──────── INFORMATION SHOWN

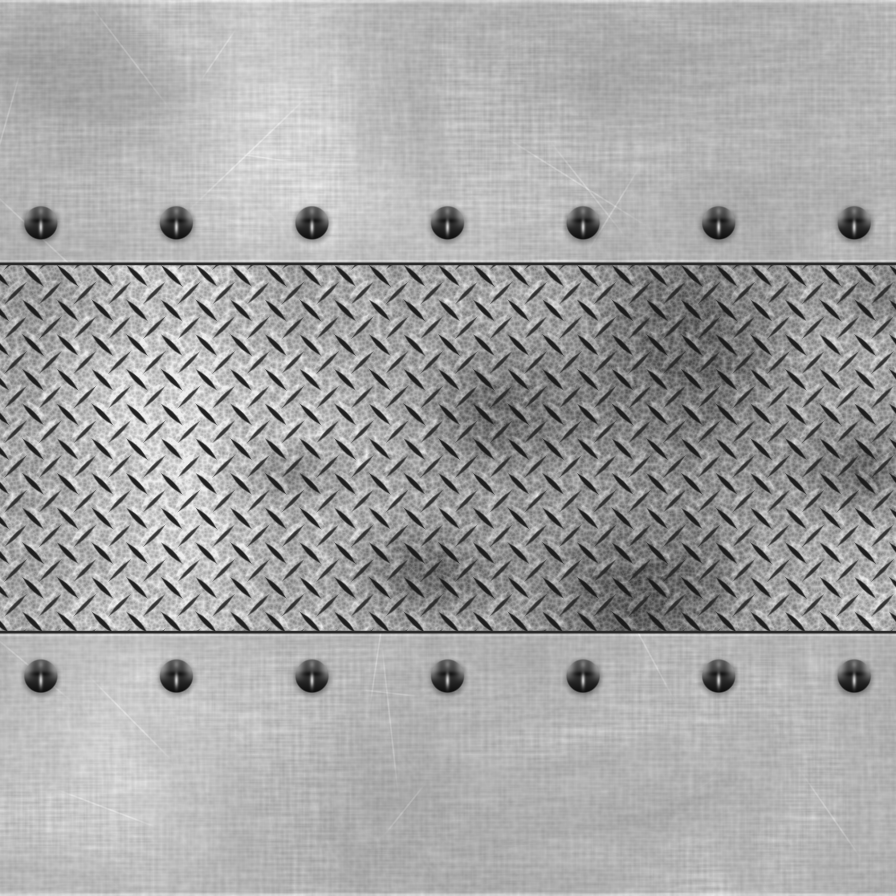
This texture is drawn by a three.js fragment shader. Its source:

```glsl
// Riveted metal: two brushed, scratched sheets above and below a worn tread plate.
// Stains are soft blobs broken up by warped sines, grain and brushing are cellular noise,
// and lugs and rivets are repeated distance shapes.
varying vec2 vUv;

vec2 hash2(vec2 p) {
  vec3 q = fract(p.xyx * vec3(0.1031, 0.1030, 0.0973));
  q += dot(q, q.yzx + 33.33);
  return fract((q.xx + q.yz) * q.zy);
}

// Distance to the nearest scattered point, centred near zero
float cells(vec2 p) {
  vec2 id = floor(p), f = fract(p);
  float d = 2.0;
  for (int y = -1; y <= 1; y++)
    for (int x = -1; x <= 1; x++) {
      vec2 o = vec2(float(x), float(y));
      vec2 v = o + hash2(id + o + 50.0) - f;
      d = min(d, dot(v, v));
    }
  return sqrt(d) - 0.45;
}

// Layered sines, turned and warped at each octave
float clouds(vec2 p) {
  float sum = 0.0, amp = 0.6;
  for (int i = 0; i < 6; i++) {
    p = mat2(0.8, 0.6, -0.6, 0.8) * p * 1.75 + 1.7;
    p += 0.8 * sin(p.yx * 1.3);
    sum += amp * sin(p.x) * cos(p.y);
    amp *= 0.72;
  }
  return sum;
}

float blob(vec2 p, vec2 centre, vec2 size) {
  vec2 d = (p - centre) / size;
  return exp(-dot(d, d));
}

// Pointed lug in every unit cell; slope is 1 for rising, -1 for falling
float lug(vec2 q, float slope, float width) {
  vec2 c = fract(q + 0.5) - 0.5;
  float along = (c.x + slope * c.y) * 0.707;
  float across = (c.y - slope * c.x) * 0.707;
  float taper = 1.0 - pow(along / 0.39, 2.0);
  return 1.0 - smoothstep(-0.025, 0.035, abs(across) - width * taper);
}

float treadPlate(vec2 p) {
  float cloud = clouds(p * 9.0);
  float stain = 0.27 * blob(p, vec2(0.77, 0.61), vec2(0.10, 0.15))
    + 0.27 * blob(p, vec2(0.71, 0.34), vec2(0.11, 0.08))
    + 0.22 * blob(p, vec2(0.57, 0.54), vec2(0.09, 0.07))
    + 0.14 * blob(p, vec2(0.32, 0.47), vec2(0.05, 0.03))
    + 0.20 * blob(p, vec2(0.48, 0.36), vec2(0.08, 0.05))
    + 0.20 * blob(p, vec2(0.96, 0.48), vec2(0.07, 0.05))
    + 0.14 * blob(p, vec2(0.98, 0.67), vec2(0.05, 0.04))
    + 0.08 * blob(p, vec2(0.05, 0.66), vec2(0.07, 0.05));
  float tone = 0.66 + 0.15 * blob(p, vec2(0.20, 0.50), vec2(0.11, 0.30));
  tone += 0.055 * cloud - stain * (1.0 + 0.6 * cloud);
  tone += 0.24 * cells(p * 220.0) + 0.16 * cells(p * 95.0 + 7.0);

  // Lit flanks first, then the dark cuts
  vec2 q = (p - vec2(0.3464, 0.6536)) / 0.0387;
  tone += 0.11 * lug(q - vec2(0.10, 0.10), -1.0, 0.10);
  tone += 0.11 * lug(q - vec2(0.40, 0.60), 1.0, 0.09);
  tone = mix(tone, 0.09, 0.95 * lug(q, -1.0, 0.065));
  return mix(tone, 0.14, 0.88 * lug(q + 0.5, 1.0, 0.048));
}

float brushedSheet(vec2 p) {
  float cloud = clouds(p * vec2(6.0, 8.0) + 4.0);
  float tone = 0.71 + 0.035 * cloud
    + 0.11 * blob(p, vec2(0.30, 0.89), vec2(0.11, 0.16))
    + 0.06 * blob(p, vec2(0.42, 0.76), vec2(0.18, 0.06))
    + 0.10 * blob(p, vec2(0.14, 0.17), vec2(0.13, 0.15))
    - 0.06 * blob(p, vec2(0.10, 0.91), vec2(0.12, 0.07))
    - 0.04 * blob(p, vec2(0.68, 0.93), vec2(0.18, 0.06))
    - 0.04 * blob(p, vec2(0.40, 0.08), vec2(0.14, 0.10));
  // Brushing both ways, stronger where the surface is worn
  float wear = 0.7 + 0.5 * smoothstep(-0.3, 0.8, cloud);
  tone += wear * 0.085 * cells(p * vec2(14.0, 240.0));
  tone += wear * 0.060 * cells(p * vec2(210.0, 12.0));
  tone += 0.05 * cells(p * 130.0);
  // Scattered straight scratches
  for (int i = 0; i < 36; i++) {
    vec2 mid = hash2(vec2(float(i), 3.0)), r = hash2(vec2(float(i), 17.0));
    float angle = r.x * 3.1416;
    vec2 dir = vec2(cos(angle), sin(angle)), d = p - mid;
    float along = abs(dot(d, dir)) / (0.03 + 0.08 * r.y);
    float across = abs(d.x * dir.y - d.y * dir.x);
    tone += 0.07 * (1.0 - smoothstep(0.3, 1.0, along)) * (1.0 - smoothstep(0.0, 0.0018, across));
  }
  float rim = min(p.y, 1.0 - p.y);
  return tone + 0.12 * (1.0 - smoothstep(0.001, 0.005, rim));
}

float addRivets(vec2 p, float tone) {
  vec2 r = vec2(mod(p.x + 0.030, 0.1513) - 0.0756, p.y - (p.y > 0.5 ? 0.7513 : 0.2455)) / 0.0188;
  tone *= 1.0 - 0.35 * (1.0 - smoothstep(0.75, 1.35, length(r + vec2(0.0, 0.12))));
  float shade = 0.20 + 0.16 * r.y + 0.32 * smoothstep(0.3, 0.9, abs(r.x)) * smoothstep(-0.5, 0.4, r.y);
  // Cross slot with a bright lower stem
  shade = mix(shade, 0.06, blob(r, vec2(0.0, 0.12), vec2(0.55, 0.16)));
  shade = mix(shade, 0.48, blob(r, vec2(0.0, 0.70), vec2(0.15, 0.22)));
  shade = mix(shade, 0.80, blob(r, vec2(0.0, -0.25), vec2(0.11, 0.38)));
  return mix(shade, tone, smoothstep(0.92, 1.04, length(r)));
}

void main() {
  float edge = abs(vUv.y - 0.5) - 0.2055;
  float sheet = addRivets(vUv, brushedSheet(vUv));
  float tone = mix(treadPlate(vUv), sheet, smoothstep(-0.001, 0.001, edge));
  // Seams: a pale bevel outside a dark gap
  tone += 0.10 * (1.0 - smoothstep(0.0, 0.002, abs(edge - 0.0035)));
  tone = mix(0.16, tone, smoothstep(0.0006, 0.0024, abs(edge)));
  gl_FragColor = vec4(vec3(clamp(tone, 0.04, 0.93)), 1.0);
}
```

────────────────

TASK TO COMPLETE:
Give back the whole listing exactly; no pictures.

FINISHED EXERCISE:
This texture is drawn by a three.js fragment shader. Its source:

```glsl
// Riveted metal: two brushed, scratched sheets above and below a worn tread plate.
// Stains are soft blobs broken up by warped sines, grain and brushing are cellular noise,
// and lugs and rivets are repeated distance shapes.
varying vec2 vUv;

vec2 hash2(vec2 p) {
  vec3 q = fract(p.xyx * vec3(0.1031, 0.1030, 0.0973));
  q += dot(q, q.yzx + 33.33);
  return fract((q.xx + q.yz) * q.zy);
}

// Distance to the nearest scattered point, centred near zero
float cells(vec2 p) {
  vec2 id = floor(p), f = fract(p);
  float d = 2.0;
  for (int y = -1; y <= 1; y++)
    for (int x = -1; x <= 1; x++) {
      vec2 o = vec2(float(x), float(y));
      vec2 v = o + hash2(id + o + 50.0) - f;
      d = min(d, dot(v, v));
    }
  return sqrt(d) - 0.45;
}

// Layered sines, turned and warped at each octave
float clouds(vec2 p) {
  float sum = 0.0, amp = 0.6;
  for (int i = 0; i < 6; i++) {
    p = mat2(0.8, 0.6, -0.6, 0.8) * p * 1.75 + 1.7;
    p += 0.8 * sin(p.yx * 1.3);
    sum += amp * sin(p.x) * cos(p.y);
    amp *= 0.72;
  }
  return sum;
}

float blob(vec2 p, vec2 centre, vec2 size) {
  vec2 d = (p - centre) / size;
  return exp(-dot(d, d));
}

// Pointed lug in every unit cell; slope is 1 for rising, -1 for falling
float lug(vec2 q, float slope, float width) {
  vec2 c = fract(q + 0.5) - 0.5;
  float along = (c.x + slope * c.y) * 0.707;
  float across = (c.y - slope * c.x) * 0.707;
  float taper = 1.0 - pow(along / 0.39, 2.0);
  return 1.0 - smoothstep(-0.025, 0.035, abs(across) - width * taper);
}

float treadPlate(vec2 p) {
  float cloud = clouds(p * 9.0);
  float stain = 0.27 * blob(p, vec2(0.77, 0.61), vec2(0.10, 0.15))
    + 0.27 * blob(p, vec2(0.71, 0.34), vec2(0.11, 0.08))
    + 0.22 * blob(p, vec2(0.57, 0.54), vec2(0.09, 0.07))
    + 0.14 * blob(p, vec2(0.32, 0.47), vec2(0.05, 0.03))
    + 0.20 * blob(p, vec2(0.48, 0.36), vec2(0.08, 0.05))
    + 0.20 * blob(p, vec2(0.96, 0.48), vec2(0.07, 0.05))
    + 0.14 * blob(p, vec2(0.98, 0.67), vec2(0.05, 0.04))
    + 0.08 * blob(p, vec2(0.05, 0.66), vec2(0.07, 0.05));
  float tone = 0.66 + 0.15 * blob(p, vec2(0.20, 0.50), vec2(0.11, 0.30));
  tone += 0.055 * cloud - stain * (1.0 + 0.6 * cloud);
  tone += 0.24 * cells(p * 220.0) + 0.16 * cells(p * 95.0 + 7.0);

  // Lit flanks first, then the dark cuts
  vec2 q = (p - vec2(0.3464, 0.6536)) / 0.0387;
  tone += 0.11 * lug(q - vec2(0.10, 0.10), -1.0, 0.10);
  tone += 0.11 * lug(q - vec2(0.40, 0.60), 1.0, 0.09);
  tone = mix(tone, 0.09, 0.95 * lug(q, -1.0, 0.065));
  return mix(tone, 0.14, 0.88 * lug(q + 0.5, 1.0, 0.048));
}

float brushedSheet(vec2 p) {
  float cloud = clouds(p * vec2(6.0, 8.0) + 4.0);
  float tone = 0.71 + 0.035 * cloud
    + 0.11 * blob(p, vec2(0.30, 0.89), vec2(0.11, 0.16))
    + 0.06 * blob(p, vec2(0.42, 0.76), vec2(0.18, 0.06))
    + 0.10 * blob(p, vec2(0.14, 0.17), vec2(0.13, 0.15))
    - 0.06 * blob(p, vec2(0.10, 0.91), vec2(0.12, 0.07))
    - 0.04 * blob(p, vec2(0.68, 0.93), vec2(0.18, 0.06))
    - 0.04 * blob(p, vec2(0.40, 0.08), vec2(0.14, 0.10));
  // Brushing both ways, stronger where the surface is worn
  float wear = 0.7 + 0.5 * smoothstep(-0.3, 0.8, cloud);
  tone += wear * 0.085 * cells(p * vec2(14.0, 240.0));
  tone += wear * 0.060 * cells(p * vec2(210.0, 12.0));
  tone += 0.05 * cells(p * 130.0);
  // Scattered straight scratches
  for (int i = 0; i < 36; i++) {
    vec2 mid = hash2(vec2(float(i), 3.0)), r = hash2(vec2(float(i), 17.0));
    float angle = r.x * 3.1416;
    vec2 dir = vec2(cos(angle), sin(angle)), d = p - mid;
    float along = abs(dot(d, dir)) / (0.03 + 0.08 * r.y);
    float across = abs(d.x * dir.y - d.y * dir.x);
    tone += 0.07 * (1.0 - smoothstep(0.3, 1.0, along)) * (1.0 - smoothstep(0.0, 0.0018, across));
  }
  float rim = min(p.y, 1.0 - p.y);
  return tone + 0.12 * (1.0 - smoothstep(0.001, 0.005, rim));
}

float addRivets(vec2 p, float tone) {
  vec2 r = vec2(mod(p.x + 0.030, 0.1513) - 0.0756, p.y - (p.y > 0.5 ? 0.7513 : 0.2455)) / 0.0188;
  tone *= 1.0 - 0.35 * (1.0 - smoothstep(0.75, 1.35, length(r + vec2(0.0, 0.12))));
  float shade = 0.20 + 0.16 * r.y + 0.32 * smoothstep(0.3, 0.9, abs(r.x)) * smoothstep(-0.5, 0.4, r.y);
  // Cross slot with a bright lower stem
  shade = mix(shade, 0.06, blob(r, vec2(0.0, 0.12), vec2(0.55, 0.16)));
  shade = mix(shade, 0.48, blob(r, vec2(0.0, 0.70), vec2(0.15, 0.22)));
  shade = mix(shade, 0.80, blob(r, vec2(0.0, -0.25), vec2(0.11, 0.38)));
  return mix(shade, tone, smoothstep(0.92, 1.04, length(r)));
}

void main() {
  float edge = abs(vUv.y - 0.5) - 0.2055;
  float sheet = addRivets(vUv, brushedSheet(vUv));
  float tone = mix(treadPlate(vUv), sheet, smoothstep(-0.001, 0.001, edge));
  // Seams: a pale bevel outside a dark gap
  tone += 0.10 * (1.0 - smoothstep(0.0, 0.002, abs(edge - 0.0035)));
  tone = mix(0.16, tone, smoothstep(0.0006, 0.0024, abs(edge)));
  gl_FragColor = vec4(vec3(clamp(tone, 0.04, 0.93)), 1.0);
}
```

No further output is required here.